The prototype of the L-29 Delfin ("Dolphin") trainer, called the XL-29, first flew in Czechoslovakia on 5 April 1959, powered by a Bristol Siddeley Viper turbojet engine.
The second prototype, first flown in July 1960, was powered by the Czech-designed M701 engine, which was to become the standard installation.
In 1961, the L-29 was entered in a competitive design evaluation to find a new Warsaw pact basic/advanced jet trainer to replace the piston-engine trainer fleet. The other competitors were the Russian Yakovlev Yak-30 and the Polish TS-11 Iskra. The L-29 won and subsequently became the standard trainer in all Eastern-bloc counties except Poland.
The first production Delfin rolled off the assembly line in April 1963, and production continued for more than 11 years, a huge statement of its success. More than 2,000 were eventually supplied to the Soviet air force, and 400 more to the Czech air force. Others were supplied to Bulgaria, East Germany, Hungary and Romania.
Straightforward, rugged and easy to fly, the L-29 was ideal as both a primary jet trainer and as an advanced combat/weapons trainer. The Delfin was later exported to several other nations including Egypt and Indonesia.
Relationships were developed in Bulgaria by the founders of the Cold War Museum and plans were made to travel to Bulgaria to acquire aircraft. The Dallas Saloon, a popular watering hole is seen here with the ever present Communist Party "minder" in the left foreground.
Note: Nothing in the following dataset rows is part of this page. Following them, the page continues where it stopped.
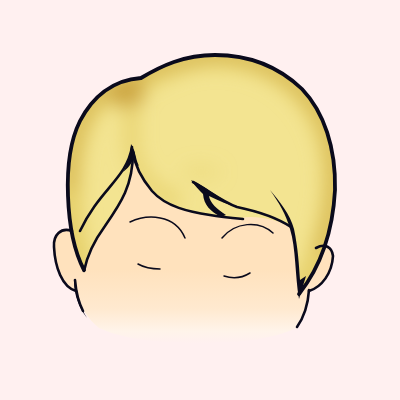
<!DOCTYPE html>
<html lang="en">
<head>
<meta charset="utf-8">
<title>Blond hair portrait</title>
<style>
:root {
  --background: #fff0f0;
  --ink: #0a0a1c;
  --skin: #ffe2bd;
  --skin-light: #ffe9cf;
  --skin-fade: #fff4ea;
  --hair: #f3e491;
  --hair-mid: #e6d06a;
  --hair-shade: #c9a03c;
}
html, body { margin: 0; height: 100%; overflow: hidden; background: var(--background); }
svg { display: block; width: 400px; height: 400px; }
.outline { fill: none; stroke: var(--ink); stroke-linecap: round; stroke-linejoin: round; }
.ink { fill: var(--ink); }
.bold { stroke-width: 3.8; }
.medium { stroke-width: 2.6; }
.fine { stroke-width: 1.5; }
.hair { fill: var(--hair); }
</style>
</head>
<body>
<svg viewBox="0 0 400 400" role="img" aria-label="Drawn head with short blond hair and closed eyes">
  <defs>
    <linearGradient id="skin-tone" gradientUnits="userSpaceOnUse" x1="0" y1="150" x2="0" y2="343">
      <stop offset="0" stop-color="var(--skin)"/>
      <stop offset=".62" stop-color="var(--skin)"/>
      <stop offset=".82" stop-color="var(--skin-light)"/>
      <stop offset=".94" stop-color="var(--skin-fade)"/>
      <stop offset="1" stop-color="var(--background)"/>
    </linearGradient>
    <filter id="soft" x="-60%" y="-60%" width="220%" height="220%"><feGaussianBlur stdDeviation="9"/></filter>
    <path id="hair-shape" d="M141 78C161 66 184 55 215 55C250 55 280 68 302 89C324 112 336 148 335 190C333 228 322 265 299 295C297 272 297 246 291 227C275 219 256 215 240 218C229 218 220 217 210 215C190 212 166 207 152 191C141 178 134 166 133 150C133 185 121 203 105 226C94 241 86 256 84 271C73 249 69 224 68 196C67 170 69 143 80 121C92 98 112 80 141 78Z"/>
    <clipPath id="hair-clip"><use href="#hair-shape"/></clipPath>
  </defs>

  <rect width="400" height="400" fill="var(--background)"/>

  <g id="face">
    <path fill="url(#skin-tone)" d="M130 148L75 232C64 228 53 233 54 246C55 266 63 286 77 291C80 307 88 319 99 328C128 341 164 343 200 343C240 343 274 339 296 328C304 316 308 304 309 290C323 286 332 272 333 256C332 246 325 243 317 247L292 200L200 180Z"/>
  </g>

  <g id="hair">
    <use class="hair" href="#hair-shape"/>
    <g clip-path="url(#hair-clip)">
      <g filter="url(#soft)">
        <path fill="none" stroke="var(--hair-mid)" stroke-width="26" d="M84 275C66 235 62 165 80 121C92 96 114 80 141 78C170 62 190 55 215 55C268 55 314 84 330 140C342 188 330 250 299 295"/>
        <path fill="none" stroke="var(--hair-shade)" stroke-width="8" opacity=".75" d="M72 190C69 150 80 105 110 88C130 77 160 66 215 55C262 57 308 82 328 132C340 172 334 215 320 252"/>
        <ellipse cx="127" cy="93" rx="18" ry="16" fill="var(--hair-shade)" opacity=".85"/>
        <path fill="none" stroke="var(--hair-mid)" stroke-width="14" opacity=".8" d="M131 142C134 170 150 192 180 202M132 105L131 145"/>
        <ellipse cx="201" cy="172" rx="20" ry="8" fill="var(--hair-mid)" opacity=".35"/>
      </g>
    </g>
  </g>

  <g id="ears">
    <path class="outline medium" d="M72 231C61 227 53 235 54 247C55 267 62 287 76 291"/>
    <path class="outline medium" d="M316 248C325 243 332 247 333 256C332 273 322 287 309 291"/>
  </g>

  <g id="jaw">
    <path class="ink" d="M75 279C77 293 80 307 87 318C79 308 74 295 74 281Z"/>
    <path class="outline medium" d="M75 280C76 292 79 303 83 311"/>
    <path class="outline medium" d="M309 290C308 305 304 317 297 327"/>
  </g>

  <g id="hair-lines">
    <path class="outline bold" d="M84 270C73 249 69 224 68 196C67 170 69 143 80 121C92 98 112 80 141 78C161 66 184 55 215 55C250 55 280 68 302 89C324 112 336 148 335 190C333 228 322 265 299 294"/>
    <path class="ink" d="M131 144C136 151 135 158 139 166C133 162 134 160 133 158C132 164 128 168 123 172C129 163 130 154 131 144Z"/>
    <path class="outline medium" d="M132 147C127 178 99 190 80 231"/>
    <path class="outline medium" d="M133 152C133 185 121 203 105 226C94 241 87 256 84 271"/>
    <path class="outline medium" d="M133 152C135 167 142 179 152 191C166 207 190 212 210 215C220 217 231 218 243 219"/>
    <path class="ink" d="M191 180C210 189 222 201 238 207C229 205 219 201 209 196C210 203 217 209 226 215L221 217C210 211 204 205 203 194C199 190 195 186 191 180Z"/>
    <path class="outline medium" d="M193 182C208 190 221 201 237 207C256 211 276 217 291 227"/>
    <path class="ink" d="M270 190C280 202 290 214 294 229C298 248 299 265 300 280L306 276L299 299C295 276 296 248 290 229C286 214 279 203 270 190Z"/>
  </g>

  <g id="eyebrows" class="outline fine">
    <path d="M130 222C147 214 175 214 185 238"/>
    <path d="M222 238C235 222 259 220 273 233"/>
  </g>
  <g id="closed-eyes" class="outline fine">
    <path d="M138 264C145 268 152 269 160 269"/>
    <path d="M224 276C233 279 242 278 250 273"/>
  </g>
</svg>
</body>
</html>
Retired by the Bulgarian Air Force in favor of the L-39ZA, Albatros, the aircraft were made available to the contingent from Lancaster.
It was considered an excellent lead in to the MIG15, the MIG 17 and even the MIG 19. With similar flight design characteristics, it was the perfect platform for both flight training and maintenance training for these high performance (for their time) aircraft. In keeping with the Soviet common platform theme, the instrument and cockpit layout was nearly identical to the fighters these pilots would transition into after the completion of flight training.
An interesting note regarding flight training in Bulgaria. The flight regimen was strict and relentless. Aerobatics, combat maneuvering, formation work and gunnery were trained to high standards, and were in fact, the "washout" markers for pilot advancement. The one thing not taught or practiced in initial pilot training was LANDINGS. Yes, that's right, the student pilots went through the entire flight training syllabus without making a landing. The theory was that landings were the most difficult of the maneuvers and had the highest potential for accidents. Therefore, landings were to be trained after achieving wings and moving to advanced training. A suspicious mind might also think it might prevent an unauthorized solo flight to the west.
A small number of a single-seat version, the L-29A Delfin Akrobat, was produced, but it never caught on. In recent years, the L-29 has become popular on the jet warbird market, mostly in the USA, but also in England, Italy and South Africa.
With the large number of aircraft available, the group was able to pick and choose the best ones for shipment. Eventually, 18-25 L-29's called Lancaster airport home for a period of time until dispersed by sale or transfer to other locations.